IsTex, ridiculous amounts of wool

Jill, my knitting buddy, and I arrived in Iceland last Wednesday and were greeted by Ragga, the wonderful awesome organizer behind Knitting Iceland. We’ve done loads of things since arriving, but our trip to IsTex deserves a post all its own.

Here is Ragga in her Lopi sweater looking excited about IsTex, the mill where all Icelandic wool is spun.


That’s right, there are twice as many sheep as people on this island, and all that wool from the sheep? Most of it comes here to be spun. That means a LOT of wool passes through IsTex.

IsTex box

This sign is a little misleading. IsTex also imports small quantities of alpaca, cashmere and other fibers to experiment with, but the bulk of what is spun at IsTex is wool from sheep.

Only wool here

There are a gazillion bales of wool. No really, everywhere you turn, more wool. LOTS OF WOOL.


Bales everywhere

The wool comes in different colors from the sheep.

Grey bales

Each of these bales is just under 300kg. Here is Jill standing in front of some bales to give a sense of scale.

Jill and bales

Did I mention there is a lot of wool? Around every corner?

More bales

Ok, one more shot of bales. But really, I couldn’t even begin to capture the VAST amount of wool. We were giddy on wool fumes.

Even more bales

The first step in the production process is the dyeing of the fiber if the fiber is to be dyed in the wool. Here are the vats.


These perforated containers go in and out of the vats (they use heavy duty machinery to lift) to hold the wool within the dye bath.


They do lots of colors. Here are the color cards for Lopi, the traditional Icelandic yarn used to make the traditional lopi sweaters.
Color Cards

After the dyeing, the fiber needs to be dried which is a multi-step process. First it is “fluffed” which means a machine pulls the fibers apart a bit.

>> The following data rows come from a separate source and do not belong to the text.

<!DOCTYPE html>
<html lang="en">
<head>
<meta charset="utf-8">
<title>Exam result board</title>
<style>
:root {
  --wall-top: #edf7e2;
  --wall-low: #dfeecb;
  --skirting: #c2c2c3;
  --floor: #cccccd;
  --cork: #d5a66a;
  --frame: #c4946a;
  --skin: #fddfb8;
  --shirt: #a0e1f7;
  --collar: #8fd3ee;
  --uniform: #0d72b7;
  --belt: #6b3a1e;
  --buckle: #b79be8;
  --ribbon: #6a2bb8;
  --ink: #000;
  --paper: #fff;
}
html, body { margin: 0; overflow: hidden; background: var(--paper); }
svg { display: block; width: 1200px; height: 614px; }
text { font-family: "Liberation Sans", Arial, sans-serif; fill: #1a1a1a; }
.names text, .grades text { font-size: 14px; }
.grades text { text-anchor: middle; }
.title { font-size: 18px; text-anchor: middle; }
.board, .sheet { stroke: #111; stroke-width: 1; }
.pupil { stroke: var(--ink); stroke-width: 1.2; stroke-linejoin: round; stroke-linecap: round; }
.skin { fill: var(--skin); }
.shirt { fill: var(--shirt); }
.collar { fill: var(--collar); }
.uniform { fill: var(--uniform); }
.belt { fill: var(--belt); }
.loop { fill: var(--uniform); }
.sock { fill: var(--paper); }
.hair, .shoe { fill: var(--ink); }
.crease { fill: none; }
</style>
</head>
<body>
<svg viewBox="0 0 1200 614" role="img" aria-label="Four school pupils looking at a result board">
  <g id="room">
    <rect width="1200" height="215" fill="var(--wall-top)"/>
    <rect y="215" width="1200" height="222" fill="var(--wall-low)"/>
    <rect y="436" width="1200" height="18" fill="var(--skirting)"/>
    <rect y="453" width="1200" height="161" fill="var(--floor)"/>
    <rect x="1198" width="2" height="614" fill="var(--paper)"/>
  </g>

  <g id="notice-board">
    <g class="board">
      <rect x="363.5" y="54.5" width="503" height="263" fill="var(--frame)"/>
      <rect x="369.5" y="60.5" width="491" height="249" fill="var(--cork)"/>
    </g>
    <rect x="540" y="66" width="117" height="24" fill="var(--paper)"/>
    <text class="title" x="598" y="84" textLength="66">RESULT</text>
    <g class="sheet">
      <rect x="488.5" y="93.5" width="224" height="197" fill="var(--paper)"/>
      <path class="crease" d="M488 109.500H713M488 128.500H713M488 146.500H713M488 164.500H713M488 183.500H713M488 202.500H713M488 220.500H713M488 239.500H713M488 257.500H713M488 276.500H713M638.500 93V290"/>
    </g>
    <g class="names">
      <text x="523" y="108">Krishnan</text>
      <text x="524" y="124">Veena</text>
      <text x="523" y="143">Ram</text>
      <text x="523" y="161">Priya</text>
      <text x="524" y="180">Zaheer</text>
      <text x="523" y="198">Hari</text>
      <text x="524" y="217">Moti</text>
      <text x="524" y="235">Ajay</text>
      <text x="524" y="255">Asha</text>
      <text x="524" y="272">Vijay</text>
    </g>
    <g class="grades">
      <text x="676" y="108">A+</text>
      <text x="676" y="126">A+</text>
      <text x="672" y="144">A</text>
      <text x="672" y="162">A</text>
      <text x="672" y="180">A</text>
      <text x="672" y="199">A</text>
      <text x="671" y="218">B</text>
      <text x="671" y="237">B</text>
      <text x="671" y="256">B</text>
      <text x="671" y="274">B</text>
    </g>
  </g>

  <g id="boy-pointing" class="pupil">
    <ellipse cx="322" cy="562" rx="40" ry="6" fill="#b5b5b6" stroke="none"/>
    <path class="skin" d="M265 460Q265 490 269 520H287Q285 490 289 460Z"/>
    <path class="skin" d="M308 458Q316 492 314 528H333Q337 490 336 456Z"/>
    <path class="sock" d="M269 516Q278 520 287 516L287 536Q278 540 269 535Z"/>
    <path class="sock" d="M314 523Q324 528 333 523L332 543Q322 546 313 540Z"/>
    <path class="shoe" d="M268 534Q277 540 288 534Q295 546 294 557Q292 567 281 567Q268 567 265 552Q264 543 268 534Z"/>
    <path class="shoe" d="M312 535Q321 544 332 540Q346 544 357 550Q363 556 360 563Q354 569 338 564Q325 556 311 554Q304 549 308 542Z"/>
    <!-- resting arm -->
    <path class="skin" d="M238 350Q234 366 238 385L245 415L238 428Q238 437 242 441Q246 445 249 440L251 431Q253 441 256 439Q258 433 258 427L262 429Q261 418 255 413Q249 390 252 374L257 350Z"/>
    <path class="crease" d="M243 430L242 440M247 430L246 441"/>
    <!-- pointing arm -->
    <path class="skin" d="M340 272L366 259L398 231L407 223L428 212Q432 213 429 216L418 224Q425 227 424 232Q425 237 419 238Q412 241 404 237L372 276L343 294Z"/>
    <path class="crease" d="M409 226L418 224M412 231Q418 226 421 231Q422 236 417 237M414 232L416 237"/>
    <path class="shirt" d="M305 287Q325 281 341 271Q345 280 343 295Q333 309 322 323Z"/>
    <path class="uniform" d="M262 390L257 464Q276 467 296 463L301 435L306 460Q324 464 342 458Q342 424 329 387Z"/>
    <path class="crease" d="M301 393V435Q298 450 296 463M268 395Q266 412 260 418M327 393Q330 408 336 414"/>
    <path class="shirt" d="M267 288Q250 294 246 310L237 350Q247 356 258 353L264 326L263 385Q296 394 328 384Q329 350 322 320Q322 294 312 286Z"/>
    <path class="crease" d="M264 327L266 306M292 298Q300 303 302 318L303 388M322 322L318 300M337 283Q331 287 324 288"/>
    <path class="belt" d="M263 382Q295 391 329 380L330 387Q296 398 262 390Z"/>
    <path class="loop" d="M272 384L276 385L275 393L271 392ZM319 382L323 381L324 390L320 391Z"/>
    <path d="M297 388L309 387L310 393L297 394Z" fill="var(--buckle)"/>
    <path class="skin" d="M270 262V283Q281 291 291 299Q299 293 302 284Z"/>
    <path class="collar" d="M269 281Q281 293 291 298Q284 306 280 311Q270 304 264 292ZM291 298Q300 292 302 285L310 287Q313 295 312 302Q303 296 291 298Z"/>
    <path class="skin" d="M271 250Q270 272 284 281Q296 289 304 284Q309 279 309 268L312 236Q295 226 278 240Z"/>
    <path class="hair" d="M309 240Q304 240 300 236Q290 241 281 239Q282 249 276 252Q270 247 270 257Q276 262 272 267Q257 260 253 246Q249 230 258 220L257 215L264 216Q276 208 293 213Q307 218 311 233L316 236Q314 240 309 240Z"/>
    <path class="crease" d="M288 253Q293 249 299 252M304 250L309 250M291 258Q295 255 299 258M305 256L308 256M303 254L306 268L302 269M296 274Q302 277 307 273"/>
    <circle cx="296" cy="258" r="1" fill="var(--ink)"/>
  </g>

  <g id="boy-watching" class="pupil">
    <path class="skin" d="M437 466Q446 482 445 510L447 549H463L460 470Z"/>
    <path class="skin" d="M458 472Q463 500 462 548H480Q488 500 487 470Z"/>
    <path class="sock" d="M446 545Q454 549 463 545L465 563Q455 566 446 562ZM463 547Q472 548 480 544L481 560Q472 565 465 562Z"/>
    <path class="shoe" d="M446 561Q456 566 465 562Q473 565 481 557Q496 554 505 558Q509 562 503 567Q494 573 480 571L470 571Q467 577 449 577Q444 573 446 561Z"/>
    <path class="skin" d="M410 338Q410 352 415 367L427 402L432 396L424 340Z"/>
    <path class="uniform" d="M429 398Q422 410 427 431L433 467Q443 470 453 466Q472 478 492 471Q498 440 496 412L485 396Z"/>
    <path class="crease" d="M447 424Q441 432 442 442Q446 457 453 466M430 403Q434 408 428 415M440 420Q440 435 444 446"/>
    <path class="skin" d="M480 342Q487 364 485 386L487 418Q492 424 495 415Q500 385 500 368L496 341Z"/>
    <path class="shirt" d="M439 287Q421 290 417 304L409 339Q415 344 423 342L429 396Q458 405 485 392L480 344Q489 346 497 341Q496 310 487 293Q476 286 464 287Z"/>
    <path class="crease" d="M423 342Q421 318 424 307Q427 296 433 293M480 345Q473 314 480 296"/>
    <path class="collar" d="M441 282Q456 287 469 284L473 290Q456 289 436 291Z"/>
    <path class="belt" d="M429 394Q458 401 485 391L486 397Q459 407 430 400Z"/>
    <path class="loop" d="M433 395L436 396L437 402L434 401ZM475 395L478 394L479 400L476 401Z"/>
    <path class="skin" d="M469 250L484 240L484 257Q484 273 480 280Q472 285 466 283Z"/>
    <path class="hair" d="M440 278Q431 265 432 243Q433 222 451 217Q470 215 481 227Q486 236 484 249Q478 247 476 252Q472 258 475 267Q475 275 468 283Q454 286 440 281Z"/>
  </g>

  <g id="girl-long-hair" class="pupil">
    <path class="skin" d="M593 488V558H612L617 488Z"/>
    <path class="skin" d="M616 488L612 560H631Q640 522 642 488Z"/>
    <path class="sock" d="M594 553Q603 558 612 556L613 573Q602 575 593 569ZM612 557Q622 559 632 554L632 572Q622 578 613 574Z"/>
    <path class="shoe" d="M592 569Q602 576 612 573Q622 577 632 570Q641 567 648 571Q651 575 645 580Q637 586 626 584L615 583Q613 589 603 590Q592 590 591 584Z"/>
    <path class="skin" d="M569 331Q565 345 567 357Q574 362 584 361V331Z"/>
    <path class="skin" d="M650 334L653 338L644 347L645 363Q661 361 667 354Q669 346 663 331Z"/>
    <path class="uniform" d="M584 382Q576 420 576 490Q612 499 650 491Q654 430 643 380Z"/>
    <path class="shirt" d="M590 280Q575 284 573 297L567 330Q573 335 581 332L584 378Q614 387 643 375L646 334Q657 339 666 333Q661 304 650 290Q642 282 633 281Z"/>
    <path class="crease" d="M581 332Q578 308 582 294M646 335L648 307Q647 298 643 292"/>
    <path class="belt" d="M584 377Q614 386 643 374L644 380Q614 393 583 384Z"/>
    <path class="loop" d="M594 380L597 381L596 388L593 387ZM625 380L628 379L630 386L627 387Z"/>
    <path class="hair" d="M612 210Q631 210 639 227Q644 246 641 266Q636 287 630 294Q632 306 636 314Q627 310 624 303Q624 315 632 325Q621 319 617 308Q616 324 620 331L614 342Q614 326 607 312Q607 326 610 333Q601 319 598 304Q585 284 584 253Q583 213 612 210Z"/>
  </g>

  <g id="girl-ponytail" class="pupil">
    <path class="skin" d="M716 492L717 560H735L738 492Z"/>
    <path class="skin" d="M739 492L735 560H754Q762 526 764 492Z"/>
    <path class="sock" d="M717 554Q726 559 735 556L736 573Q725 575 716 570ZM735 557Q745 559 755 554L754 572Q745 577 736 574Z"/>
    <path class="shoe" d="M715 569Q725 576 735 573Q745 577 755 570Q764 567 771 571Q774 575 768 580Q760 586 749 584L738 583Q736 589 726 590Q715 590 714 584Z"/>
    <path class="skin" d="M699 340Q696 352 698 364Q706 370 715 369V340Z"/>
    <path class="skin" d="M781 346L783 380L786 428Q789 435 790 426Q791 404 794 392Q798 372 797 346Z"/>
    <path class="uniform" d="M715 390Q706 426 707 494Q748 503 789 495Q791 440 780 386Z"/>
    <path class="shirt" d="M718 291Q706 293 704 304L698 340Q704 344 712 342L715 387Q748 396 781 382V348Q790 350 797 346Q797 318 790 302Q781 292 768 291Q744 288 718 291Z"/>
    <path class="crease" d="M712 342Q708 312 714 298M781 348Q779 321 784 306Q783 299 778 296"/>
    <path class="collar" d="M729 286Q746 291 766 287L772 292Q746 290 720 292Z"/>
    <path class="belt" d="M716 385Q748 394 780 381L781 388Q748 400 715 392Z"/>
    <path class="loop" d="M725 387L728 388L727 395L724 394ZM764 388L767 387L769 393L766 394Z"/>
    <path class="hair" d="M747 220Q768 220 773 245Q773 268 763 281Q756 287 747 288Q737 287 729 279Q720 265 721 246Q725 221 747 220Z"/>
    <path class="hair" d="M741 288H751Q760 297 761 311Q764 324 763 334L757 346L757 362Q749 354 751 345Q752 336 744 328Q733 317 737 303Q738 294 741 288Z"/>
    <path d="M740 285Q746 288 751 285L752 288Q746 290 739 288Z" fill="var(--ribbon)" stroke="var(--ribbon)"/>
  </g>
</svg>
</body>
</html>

Then it goes through some super fancy air fluffing process that literally ends with fluffs of fiber flying down into a room. It’s so exciting it deserves an audience.

Spectating dried fluffs

Here’s a close up of the fluffs flying down.

Dried fluffs

Then the fiber is carded.


It looks like gigantic cotton candy.


Then it is spun onto these cones with two strands in parallel.


Cones of singles

These cones, each with two singles, are then moved to another machine where they are plied onto new cones.

From singles to plied

Those cones are then put onto another machine that will wind the yarn from cones into hanks so they can be washed. I think that step is to remove the oils that are used in the spinning process.

Cone to hank

This hank machine is pretty fast.


There are lots of hanks all over the place. LOTS.

LOTS of hanks

And the hanks are huge. Here is my hand next to one for reference.


And then they are wound into balls and packaged and boxed.

Lopi, packaged

There are aisles and aisles of boxes of yarn at IsTex.

Boxes and boxes of lopi

Can I just say AMAZING? Want to see even more pictures of IsTex? Check out the Flickr set.

15 Responses to “IsTex, ridiculous amounts of wool”

  1. Louisa says:


    I think I just had a yarngasm…

  2. Abigail says:

    I was envious of your trip but I think I would have skipped this part and spent the day in a hot pool thinking about silk and cotton instead. 😉

  3. willow4 says:

    Cool, Thanks for the guided tour! Love to see and hear about your trip to Iceland… Hubby not interested in fibre tourism :0(

  4. Charlotte says:

    Wow,wow,wow! That is a LOT of yarn. Must have been an amazing trip!
    (Now I want to knit a Lopi sweater… In grey and mustard.)

  5. Brandi says:

    That is a lot of wool. I don’t know what else to say. I’m stunned.

  6. Christine says:

    I had a yarngasm, too!

  7. Teenuh says:

    Mmm Icelandic wool! It felt so interesting when Ragga had her samples in my class at Stitches. This would have been such a fun tour to go on. I’m so sad I had to stay behind for work! >:(

  8. Mel says:

    We did an on-the-fly day tour with Ragga when we visited last year and really enjoyed the Ístex tour. We’ve been in similar factories in Peru (joys of being married to a designer), but it’s always fun to watch the process. Even more fun was visiting the Álafoss store afterward and doing some serious stash enhancement. We’re heading back to Iceland this August, and I fully plan on taking at least one or two empty duffel bags to bring back even more!

  9. Janieb says:

    They gotta need someone to test the yarn surely? When can I move in?

  10. That rocks! I want to go now!

  11. Rani says:

    I’m speechless. Wow. I have a trunk-load of Icelandic sweaters. This is where they came from – HA!

  12. Janice says:

    Wool, wonderful wool! Love the photo essay of your tour. Man, I wish I could have seen it all in person.

  13. […] you know, I headed over to Iceland earlier this year for a trip filled with adventure, lots of sheep and wool, and wonderfully cool […]